━━ Record set

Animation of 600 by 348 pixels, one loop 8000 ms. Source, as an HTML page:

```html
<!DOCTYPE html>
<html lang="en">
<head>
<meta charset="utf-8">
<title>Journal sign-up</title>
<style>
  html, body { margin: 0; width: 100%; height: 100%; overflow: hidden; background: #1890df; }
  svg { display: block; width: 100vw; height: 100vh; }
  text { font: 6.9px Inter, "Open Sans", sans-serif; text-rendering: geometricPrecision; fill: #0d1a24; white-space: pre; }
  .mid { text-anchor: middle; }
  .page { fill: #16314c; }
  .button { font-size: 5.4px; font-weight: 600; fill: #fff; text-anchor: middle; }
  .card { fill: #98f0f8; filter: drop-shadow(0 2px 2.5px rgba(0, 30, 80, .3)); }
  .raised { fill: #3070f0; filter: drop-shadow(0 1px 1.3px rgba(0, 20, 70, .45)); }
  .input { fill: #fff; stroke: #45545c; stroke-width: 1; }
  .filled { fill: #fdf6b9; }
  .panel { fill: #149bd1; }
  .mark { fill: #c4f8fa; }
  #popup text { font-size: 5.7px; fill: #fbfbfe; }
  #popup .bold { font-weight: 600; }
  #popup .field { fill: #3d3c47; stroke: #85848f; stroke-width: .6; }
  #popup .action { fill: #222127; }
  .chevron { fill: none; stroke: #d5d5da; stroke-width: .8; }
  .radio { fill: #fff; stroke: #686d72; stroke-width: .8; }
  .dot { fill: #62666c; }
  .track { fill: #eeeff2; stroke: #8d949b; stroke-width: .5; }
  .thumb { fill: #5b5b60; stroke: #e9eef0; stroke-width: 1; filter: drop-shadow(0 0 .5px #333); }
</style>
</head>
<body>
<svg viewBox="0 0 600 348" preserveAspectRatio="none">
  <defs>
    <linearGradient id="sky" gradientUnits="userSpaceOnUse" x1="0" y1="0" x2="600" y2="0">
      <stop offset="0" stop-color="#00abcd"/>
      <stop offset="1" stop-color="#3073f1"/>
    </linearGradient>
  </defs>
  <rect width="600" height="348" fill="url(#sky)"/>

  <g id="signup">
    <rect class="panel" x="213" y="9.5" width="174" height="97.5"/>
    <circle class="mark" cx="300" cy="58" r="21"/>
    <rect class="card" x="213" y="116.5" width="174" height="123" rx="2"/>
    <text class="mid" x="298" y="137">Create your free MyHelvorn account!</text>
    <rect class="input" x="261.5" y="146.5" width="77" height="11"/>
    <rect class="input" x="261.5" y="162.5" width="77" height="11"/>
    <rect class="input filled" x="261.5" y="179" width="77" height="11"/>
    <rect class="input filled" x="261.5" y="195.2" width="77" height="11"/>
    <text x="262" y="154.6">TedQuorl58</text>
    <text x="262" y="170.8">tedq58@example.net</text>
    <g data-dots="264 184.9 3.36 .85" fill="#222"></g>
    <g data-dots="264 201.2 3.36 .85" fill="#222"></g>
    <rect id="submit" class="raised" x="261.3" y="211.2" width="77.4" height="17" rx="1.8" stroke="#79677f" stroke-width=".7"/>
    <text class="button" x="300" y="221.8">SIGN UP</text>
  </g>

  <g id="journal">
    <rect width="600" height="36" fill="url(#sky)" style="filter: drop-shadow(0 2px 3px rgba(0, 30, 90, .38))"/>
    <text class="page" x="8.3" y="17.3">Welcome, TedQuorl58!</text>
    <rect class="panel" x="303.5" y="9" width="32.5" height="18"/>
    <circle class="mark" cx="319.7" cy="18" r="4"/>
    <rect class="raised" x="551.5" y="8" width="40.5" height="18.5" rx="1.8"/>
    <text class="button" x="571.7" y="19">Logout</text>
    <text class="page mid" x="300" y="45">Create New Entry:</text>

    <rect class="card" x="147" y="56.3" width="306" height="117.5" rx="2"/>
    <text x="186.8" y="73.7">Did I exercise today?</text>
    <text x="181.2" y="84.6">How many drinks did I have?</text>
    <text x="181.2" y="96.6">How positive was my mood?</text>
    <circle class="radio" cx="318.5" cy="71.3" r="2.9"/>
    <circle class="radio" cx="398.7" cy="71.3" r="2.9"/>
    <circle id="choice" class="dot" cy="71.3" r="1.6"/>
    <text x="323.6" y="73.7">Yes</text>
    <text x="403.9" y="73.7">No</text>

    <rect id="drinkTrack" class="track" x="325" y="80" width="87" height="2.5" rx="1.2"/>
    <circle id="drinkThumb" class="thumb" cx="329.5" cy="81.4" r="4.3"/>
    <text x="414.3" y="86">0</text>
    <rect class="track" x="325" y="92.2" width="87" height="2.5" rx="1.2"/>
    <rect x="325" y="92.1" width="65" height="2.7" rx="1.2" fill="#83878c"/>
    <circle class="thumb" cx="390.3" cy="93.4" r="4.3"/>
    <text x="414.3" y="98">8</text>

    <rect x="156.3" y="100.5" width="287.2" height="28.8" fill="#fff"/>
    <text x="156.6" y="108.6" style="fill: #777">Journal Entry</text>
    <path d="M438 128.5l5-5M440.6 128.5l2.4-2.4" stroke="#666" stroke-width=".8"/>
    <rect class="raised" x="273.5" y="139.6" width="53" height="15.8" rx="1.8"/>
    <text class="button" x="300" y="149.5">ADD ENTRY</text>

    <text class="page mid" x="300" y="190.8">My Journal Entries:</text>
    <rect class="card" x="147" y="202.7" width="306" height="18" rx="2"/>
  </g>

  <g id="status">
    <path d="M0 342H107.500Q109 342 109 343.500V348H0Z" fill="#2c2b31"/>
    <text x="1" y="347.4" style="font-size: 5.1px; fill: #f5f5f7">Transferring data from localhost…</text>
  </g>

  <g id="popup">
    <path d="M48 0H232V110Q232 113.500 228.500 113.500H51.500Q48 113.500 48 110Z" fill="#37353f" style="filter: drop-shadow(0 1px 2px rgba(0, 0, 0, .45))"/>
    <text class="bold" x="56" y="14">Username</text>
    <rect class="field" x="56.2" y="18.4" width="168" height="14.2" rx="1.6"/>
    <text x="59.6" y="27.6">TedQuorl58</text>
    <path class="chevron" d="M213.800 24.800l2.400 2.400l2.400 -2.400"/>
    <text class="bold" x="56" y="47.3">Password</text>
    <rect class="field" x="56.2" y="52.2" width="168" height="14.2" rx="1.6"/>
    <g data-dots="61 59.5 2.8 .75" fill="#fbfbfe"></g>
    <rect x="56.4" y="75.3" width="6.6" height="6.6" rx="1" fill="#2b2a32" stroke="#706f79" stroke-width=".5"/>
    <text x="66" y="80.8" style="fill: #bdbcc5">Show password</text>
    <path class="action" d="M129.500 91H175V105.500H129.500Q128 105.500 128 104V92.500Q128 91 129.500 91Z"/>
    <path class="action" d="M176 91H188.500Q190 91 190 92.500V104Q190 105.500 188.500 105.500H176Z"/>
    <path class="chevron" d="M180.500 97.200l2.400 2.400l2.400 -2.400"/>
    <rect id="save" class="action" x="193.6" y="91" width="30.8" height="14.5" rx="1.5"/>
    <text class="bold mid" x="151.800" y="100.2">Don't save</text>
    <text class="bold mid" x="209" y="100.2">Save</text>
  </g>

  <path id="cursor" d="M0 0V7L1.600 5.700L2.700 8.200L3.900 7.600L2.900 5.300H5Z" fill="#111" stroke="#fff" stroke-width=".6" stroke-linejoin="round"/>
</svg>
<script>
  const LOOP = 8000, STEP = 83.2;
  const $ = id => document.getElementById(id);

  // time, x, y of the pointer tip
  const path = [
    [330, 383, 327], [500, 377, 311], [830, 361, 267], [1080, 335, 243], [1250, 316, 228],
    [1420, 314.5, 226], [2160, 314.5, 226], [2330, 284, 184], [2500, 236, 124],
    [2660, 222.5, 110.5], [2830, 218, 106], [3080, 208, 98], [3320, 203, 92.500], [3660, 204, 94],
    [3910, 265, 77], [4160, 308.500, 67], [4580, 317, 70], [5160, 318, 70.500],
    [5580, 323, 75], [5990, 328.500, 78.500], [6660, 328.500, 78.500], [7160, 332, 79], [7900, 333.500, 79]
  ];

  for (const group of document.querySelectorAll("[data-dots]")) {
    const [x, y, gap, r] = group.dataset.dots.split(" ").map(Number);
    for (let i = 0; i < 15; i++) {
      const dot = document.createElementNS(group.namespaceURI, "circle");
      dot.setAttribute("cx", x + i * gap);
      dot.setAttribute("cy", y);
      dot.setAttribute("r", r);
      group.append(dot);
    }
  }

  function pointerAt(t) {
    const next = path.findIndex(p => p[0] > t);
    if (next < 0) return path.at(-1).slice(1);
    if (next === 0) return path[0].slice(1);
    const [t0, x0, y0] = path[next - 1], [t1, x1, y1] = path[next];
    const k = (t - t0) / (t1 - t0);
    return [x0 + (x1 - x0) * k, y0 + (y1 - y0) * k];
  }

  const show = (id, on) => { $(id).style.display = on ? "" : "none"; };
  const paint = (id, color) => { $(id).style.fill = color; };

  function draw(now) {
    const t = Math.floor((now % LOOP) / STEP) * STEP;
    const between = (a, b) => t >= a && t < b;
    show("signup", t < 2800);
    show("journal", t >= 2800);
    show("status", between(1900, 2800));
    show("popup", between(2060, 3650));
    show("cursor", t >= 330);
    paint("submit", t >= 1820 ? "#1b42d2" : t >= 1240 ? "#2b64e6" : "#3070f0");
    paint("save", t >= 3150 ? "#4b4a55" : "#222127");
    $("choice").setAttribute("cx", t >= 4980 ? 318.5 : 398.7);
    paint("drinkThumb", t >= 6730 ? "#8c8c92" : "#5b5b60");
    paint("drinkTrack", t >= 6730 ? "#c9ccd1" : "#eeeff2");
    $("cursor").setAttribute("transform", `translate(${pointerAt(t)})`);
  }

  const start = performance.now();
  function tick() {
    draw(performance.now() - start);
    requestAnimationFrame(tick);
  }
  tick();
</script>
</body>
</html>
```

━━━━

> [The problem] Find the lines above holding the word "bold" and show them.

> [Solution]
  #popup .bold { font-weight: 600; }
    <text class="bold" x="56" y="14">Username</text>
    <text class="bold" x="56" y="47.3">Password</text>
    <text class="bold mid" x="151.800" y="100.2">Don't save</text>
    <text class="bold mid" x="209" y="100.2">Save</text>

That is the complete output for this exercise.